Allison, driving a Robert Yates Racing Thunderbird, eased past Petty on the move. But Petty was not done. He came back to get to Allison and just as they hit the finish line, their cars touched.
Allison got the victory but when his car spun hard into the outside wall, he was knocked unconscious.
“We were leaning on each other,” Petty would explain. “I tried to chop him off, but if I had cut across in front of him, I would have ended up in the infield. At the end, he cut on me as I would have on him. We clipped when we came across the line.”
In the grandstands, people went silent.
“You could hear a pin drop,” Wheeler said. “Nobody had left. Everybody was standing on their feet at the end screaming and then it happened and it was just silence. You see them get Davey out, you see them put him in the chopper and you see that chopper lift off with that harvest moon in the background and it was just surreal.”

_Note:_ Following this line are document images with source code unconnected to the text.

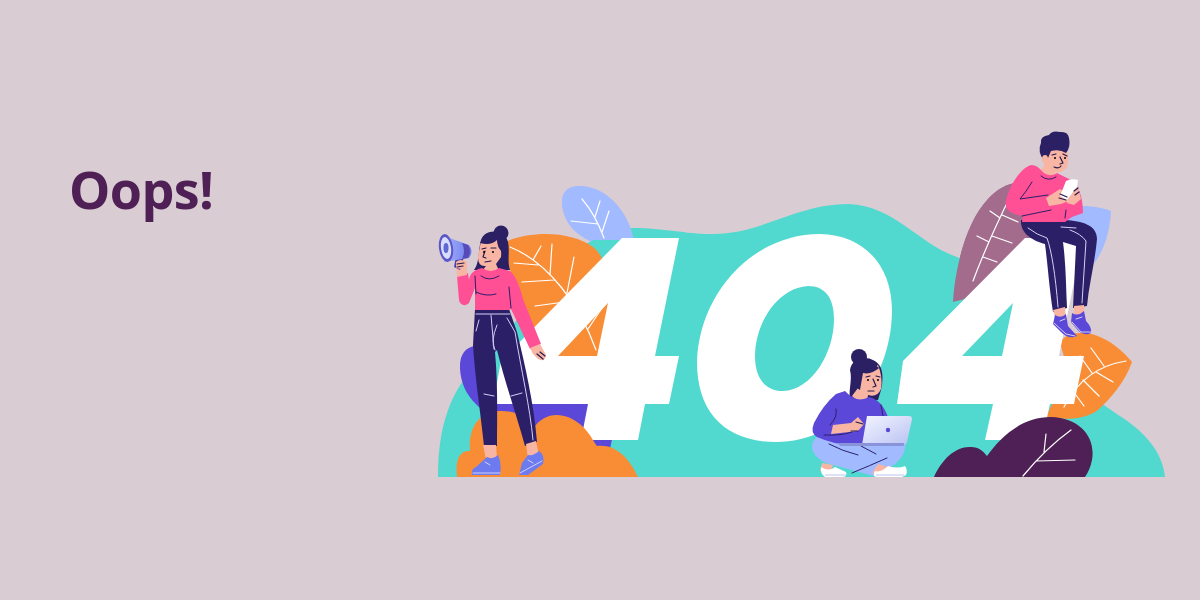
<!DOCTYPE html>
<html lang="en">
<head>
<meta charset="utf-8">
<title>Oops! 404</title>
<style>
:root{--backdrop:#d9ccd3;--plum:#4f2055;--teal:#52d9cf;--orange:#f98d35;--violet:#5c48d8;--navy:#2b2068;--pink:#ff4f95;--sky:#a2baff;--blue:#6c7cf0;--skin:#f9b5a3;--mauve:#a36c8d;--white:#fff;--ink:#211a4f}
*{box-sizing:border-box;margin:0}
body{width:1200px;height:600px;overflow:hidden;background:var(--backdrop)}
.error-page{position:relative;width:1200px;height:600px;overflow:hidden}
.headline{position:absolute;left:69px;top:163px;font:700 52px/52px "Open Sans","Noto Sans",sans-serif;letter-spacing:-.6px;color:var(--plum)}
.illustration{position:absolute;inset:0;display:block}
.teal{fill:var(--teal)}.orange{fill:var(--orange)}.violet{fill:var(--violet)}.navy{fill:var(--navy)}.pink{fill:var(--pink)}.sky{fill:var(--sky)}.blue{fill:var(--blue)}.skin{fill:var(--skin)}.mauve{fill:var(--mauve)}.plum{fill:var(--plum)}.white{fill:var(--white)}
.vein,.seam,.fold,.feature{fill:none;stroke-linecap:round;stroke-linejoin:round}
.vein{stroke:var(--white);stroke-width:1.2}
.seam{stroke:#d5cff5;stroke-width:1}
.fold{stroke:var(--navy);stroke-width:1}
.feature{stroke:var(--ink);stroke-width:1.2}
</style>
</head>
<body>
<main class="error-page">
<h1 class="headline">Oops!</h1>
<svg class="illustration" width="1200" height="600" viewBox="0 0 1200 600" role="img" aria-label="Large 404 with leaves, a woman with a megaphone, a woman with a laptop and a man with a phone">
<defs>
<linearGradient id="laptop-lid" x1="0" y1="0" x2="1" y2="1"><stop offset="0" stop-color="#f4f5ff"/><stop offset="1" stop-color="#b9c2f3"/></linearGradient>
<linearGradient id="horn" x1="0" y1="0" x2="1" y2="0"><stop offset="0" stop-color="#a2b0ff"/><stop offset="1" stop-color="#6f7ce8"/></linearGradient>
</defs>

<g id="back-leaves">
<path class="sky" d="M603 246C576 238 562 222 562 201C563 188 573 184 588 187C609 191 628 212 634 240Z"/>
<path class="mauve" d="M953 302C955 268 966 222 988 199C997 189 1007 184 1016 183L1050 240L1000 290Z"/>
<path class="sky" d="M1066 208C1081 204 1101 207 1111 211C1110 231 1104 252 1092 266L1070 262Z"/>
</g>

<path id="hill" class="teal" d="M438 477C438 427 450 389 480 362C530 318 552 238 632 228C672 228 694 237 728 233C770 228 801 204 849 204C895 206 917 243 957 257C1002 274 1030 321 1058 361C1078 388 1103 405 1126 420C1150 437 1163 456 1165 477Z"/>

<g id="side-leaves">
<path class="sky" d="M592 240C574 231 562 219 562 201C563 188 573 184 588 187C609 191 628 212 634 240Z"/>
<path class="vein" d="M582 199Q595 214 604 238M595 217L600 201M602 232L609 211M598 224L571 221"/>
<path class="orange" d="M505 242C536 229 574 233 593 247C615 264 610 312 601 357L530 357C536 326 510 292 505 242Z"/>
<path class="vein" d="M510 247C548 262 580 305 596 350M533 260L541 246M550 275L552 244M567 293L574 257M538 265L514 263M554 280L522 282M572 301L535 306M588 329L602 308"/>
<path class="violet" d="M476 346C461 347 457 362 462 381C469 407 500 427 550 440C580 448 595 455 609 453L620 404L500 404Z"/>
<path class="mauve" d="M953 302C955 268 966 222 988 199C997 189 1007 184 1016 183L1050 240L1000 290Z"/>
<path class="vein" d="M1011 195C1000 217 982 257 973 281M1002 215L1018 222M992 236L1012 243M983 257L997 262M1000 218L990 211M989 242L977 236"/>
<path class="orange" d="M1060 343C1065 333 1080 331 1095 335C1110 340 1123 351 1132 362C1125 382 1111 398 1098 410C1085 420 1064 420 1046 417L1068 370Z"/>
<path class="vein" d="M1126 361C1101 365 1078 379 1064 407M1104 366L1091 348M1092 373L1080 356M1096 372L1113 382M1083 380L1099 396M1073 391L1084 406"/>
</g>

<g id="number-404" class="white" fill-rule="evenodd">
<path d="M622 238H679L655 356H679L669 404H645L638 440H581L588 404H493L501 361ZM608 303L558 356H597Z"/>
<path d="M820 234C864 235 892 265 892 311C891 382 842 442 776 442C725 442 697 412 697 362C699 294 752 234 820 234ZM808 286C777 288 755 324 755 356C755 378 765 391 783 391C812 390 834 353 834 319C834 299 826 286 808 286Z"/>
<path d="M1025 238H1083L1059 356H1084L1074 404H1050L1042 440H985L993 404H897L903 361ZM1013 303L962 356H1002Z"/>
</g>

<g id="front-leaves">
<path class="orange" d="M457 477C455 461 459 450 470 451C468 428 479 412 498 411C517 410 529 418 533 429C544 411 565 411 581 425C591 434 594 443 597 446C616 444 629 458 638 477Z"/>
<path class="plum" d="M934 477C942 459 956 446 971 447C979 447 983 451 987 456C1002 435 1023 417 1051 417C1080 418 1096 437 1092 460Q1090 470 1085 477Z"/>
<path class="vein" d="M1071 430Q1046 448 1023 476M1044 452L1046 434M1036 461L1075 460"/>
</g>

<g id="woman-with-megaphone">
<path fill="#2a2063" d="M481 240C485 228 505 229 508 242C510 252 507 260 510 270L474 270C480 262 478 250 481 240Z"/>
<circle cx="501" cy="233" r="7.5" fill="#2a2063"/>
<path class="skin" d="M481 241Q491 242 498 237Q502 247 501 257L496 264L500 273Q490 279 482 271L486 266Q478 267 478 257Z"/>
<path fill="#2a2063" d="M480 243Q484 232 499 234L502 252Q497 247 497 240Q491 246 480 243Z"/>
<path class="feature" d="M482 249L486 248M491 248L496 248M485 251L483 257L486 258M485 262L491 261"/>
<circle cx="484" cy="252" r="1"/><circle cx="493" cy="252" r="1"/>
<path class="navy" d="M475 309H509L517 332C525 365 534 404 537 442L525 446C517 416 505 383 497 350L495 352C498 384 497 417 497 446H484C480 408 475 378 473 345Z"/>
<path class="seam" d="M476 314H510M479 320L476 331M507 318L515 332C521 369 530 407 533 440M491 315L494 349M497 325Q490 342 495 350M484 394L494 396M511 396L522 393"/>
<path class="pink" d="M482 268Q491 274 499 268L510 271C516 276 520 287 523 299L541 344L530 349L511 309L509 310H475L475 288L469 303C465 307 460 305 459 300L457 276L468 273L469 280C470 273 474 270 482 268Z"/>
<path class="fold" d="M475 276L476 294M509 287L511 308M476 292Q486 297 496 294M481 276Q489 282 499 276"/>
<path class="skin" d="M530 348L540 344L546 355Q545 363 538 359L533 354Z"/>
<path class="feature" d="M537 354L543 359M540 352L545 356"/>
<path class="skin" d="M457 277L456 264Q455 258 461 258L467 262L467 275Z"/>
<path class="skin" d="M483 445H496L497 459H486ZM526 444L536 441L539 455L528 459Z"/>
<path class="blue" d="M487 457Q493 460 498 455Q502 463 500 475H472Q471 469 476 467ZM528 455Q534 456 539 451Q545 455 543 464L528 475H519L522 463Z"/>
<path class="seam" d="M473 473H500M520 473L542 461M485 462L490 465M528 460L533 463"/>
<g id="megaphone">
<path d="M456 256L454 267L460 270L464 257Z" fill="#493fb2"/>
<path fill="url(#horn)" d="M444 235C452 240 462 242 469 245Q474 251 469 258L444 262Z"/>
<ellipse cx="446" cy="248" rx="7" ry="14" fill="#5c55c5" transform="rotate(-8 446 248)"/>
<ellipse cx="446" cy="248" rx="5" ry="11" fill="#d7ddff" transform="rotate(-8 446 248)"/>
<ellipse cx="446" cy="248" rx="2.5" ry="5" fill="#6068d2"/>
<path d="M462 243L468 245Q472 251 468 258L462 259Q466 251 462 243Z" fill="#564bb8"/>
</g>
<path class="skin" d="M456 262Q461 258 465 262L462 269L456 268Z"/>
<path class="feature" d="M457 264L464 263M457 267L463 266"/>
</g>

<g id="woman-with-laptop">
<path fill="#2a2063" d="M850 370C852 355 874 354 881 368Q884 377 881 390L878 400L851 404C847 392 853 381 850 370Z"/>
<circle cx="859" cy="357" r="8" fill="#2a2063"/>
<path class="skin" d="M859 373Q870 372 878 365Q883 377 881 389Q877 398 868 395L867 402Q859 404 852 396L858 388Z"/>
<path fill="#2a2063" d="M852 370Q864 354 879 368Q871 375 863 373L860 390Q850 385 852 370Z"/>
<path class="feature" d="M866 377L870 376M876 376L880 377M873 379L876 386L873 387M868 391L874 391"/>
<circle cx="868" cy="380" r="1"/><circle cx="878" cy="380" r="1"/>
<path class="sky" d="M817 437C808 444 811 456 826 463L874 476L879 465L859 459L888 468C900 463 909 450 904 437L862 442Z"/>
<path class="fold" d="M829 444Q842 451 858 455M852 473Q869 466 887 458M861 446L876 454"/>
<path class="violet" d="M845 391Q857 404 869 397Q882 400 888 417L863 443Q842 448 817 437Q810 433 814 423Q823 405 836 394Z"/>
<path class="fold" d="M836 409Q838 417 830 425M824 435Q840 436 852 432M881 405L883 416"/>
<path class="skin" d="M833 425L851 423L858 417L864 424L858 431L831 434Z"/>
<path class="feature" d="M856 422L863 424M851 431L858 431"/>
<path fill="url(#laptop-lid)" d="M867 416H909Q912 416 912 419L907 442Q906 445 902 445H862Z"/>
<path d="M838 443H904Q905 446 902 446H840Z" fill="#8993d9"/>
<circle cx="888" cy="430" r="2.2" class="violet"/>
<path class="skin" d="M822 463L833 465L831 471L820 471ZM878 464L888 467L884 474L872 473Z"/>
<path class="white" d="M821 467Q829 472 835 467L846 472Q848 477 842 477H825Q820 474 821 467ZM875 471Q881 473 888 466Q898 469 905 466Q908 470 906 475L902 477H876Q872 476 875 471Z"/>
<path fill="none" stroke="#bac4ef" d="M825 475H846M876 475H904"/>
</g>

<g id="man-with-phone">
<path class="skin" d="M1043 148H1066Q1070 157 1067 167Q1062 174 1055 172L1055 179L1036 176L1044 166Z"/>
<path fill="#2a2063" d="M1044 161Q1037 151 1041 143Q1040 136 1049 135Q1052 130 1060 132Q1068 131 1069 138Q1071 147 1066 153Q1060 149 1051 151L1048 158Z"/>
<ellipse cx="1045" cy="159" rx="3" ry="4" class="skin"/>
<path class="feature" d="M1052 155L1056 154M1063 154L1067 156M1060 157L1063 163L1060 164M1054 167Q1059 169 1061 166"/>
<circle cx="1055" cy="158" r="1"/><circle cx="1065" cy="158" r="1"/>
<path class="navy" d="M1021 220H1065C1082 221 1097 225 1097 239C1095 262 1089 284 1087 306L1073 308L1076 246L1063 242C1066 265 1066 288 1067 308L1053 312C1049 286 1048 267 1045 244C1034 241 1020 234 1021 220Z"/>
<path class="seam" d="M1028 228Q1037 235 1047 238Q1054 258 1058 307M1070 230Q1081 234 1086 241L1082 303M1061 227L1076 228"/>
<path class="skin" d="M1053 310L1065 307L1066 319L1056 321ZM1074 306L1084 305L1084 317L1074 318Z"/>
<path class="violet" d="M1055 315Q1061 319 1066 314L1068 326L1077 336Q1069 340 1061 332L1053 324ZM1072 313Q1078 317 1084 311L1086 321Q1092 327 1091 333Q1083 337 1076 328L1071 322Z"/>
<path class="seam" d="M1054 323L1066 334L1075 336M1072 322L1081 332L1091 332M1060 321L1065 319M1076 319L1082 317"/>
<path class="pink" d="M1031 165Q1036 165 1040 169Q1048 179 1057 173L1069 179C1079 184 1083 198 1083 213L1072 217L1065 222H1022L1023 216Q1003 213 1006 201C1010 184 1021 168 1031 165Z"/>
<path class="fold" d="M1032 182Q1026 192 1020 199L1048 195M1022 216L1051 210M1066 210L1065 218M1041 176Q1048 182 1056 177"/>
<path class="skin" d="M1046 198L1060 189L1069 194L1071 200L1061 204L1049 206ZM1068 190L1078 187L1081 199L1074 205L1067 203Z"/>
<path class="white" d="M1066 181Q1071 178 1078 180L1077 187L1067 200L1060 196Z"/>
<path class="feature" d="M1060 194L1067 197M1059 198L1066 200M1074 191L1078 188M1075 195L1079 192"/>
</g>
</svg>
</main>
</body>
</html>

Allison didn’t regain consciousness until he was at the hospital.
Word is that when he did wake up, the first thing he did was ask if he had won.
He had. For the second straight year.
Also winning was NASCAR.
The next night race will be the 2012 All-Star Race, scheduled for Saturday night – just like at short tracks from Irwindale to upstate New York.
Saturday’s race will be broadcast live on SPEED beginning at 7 p.m. Eastern.No Comment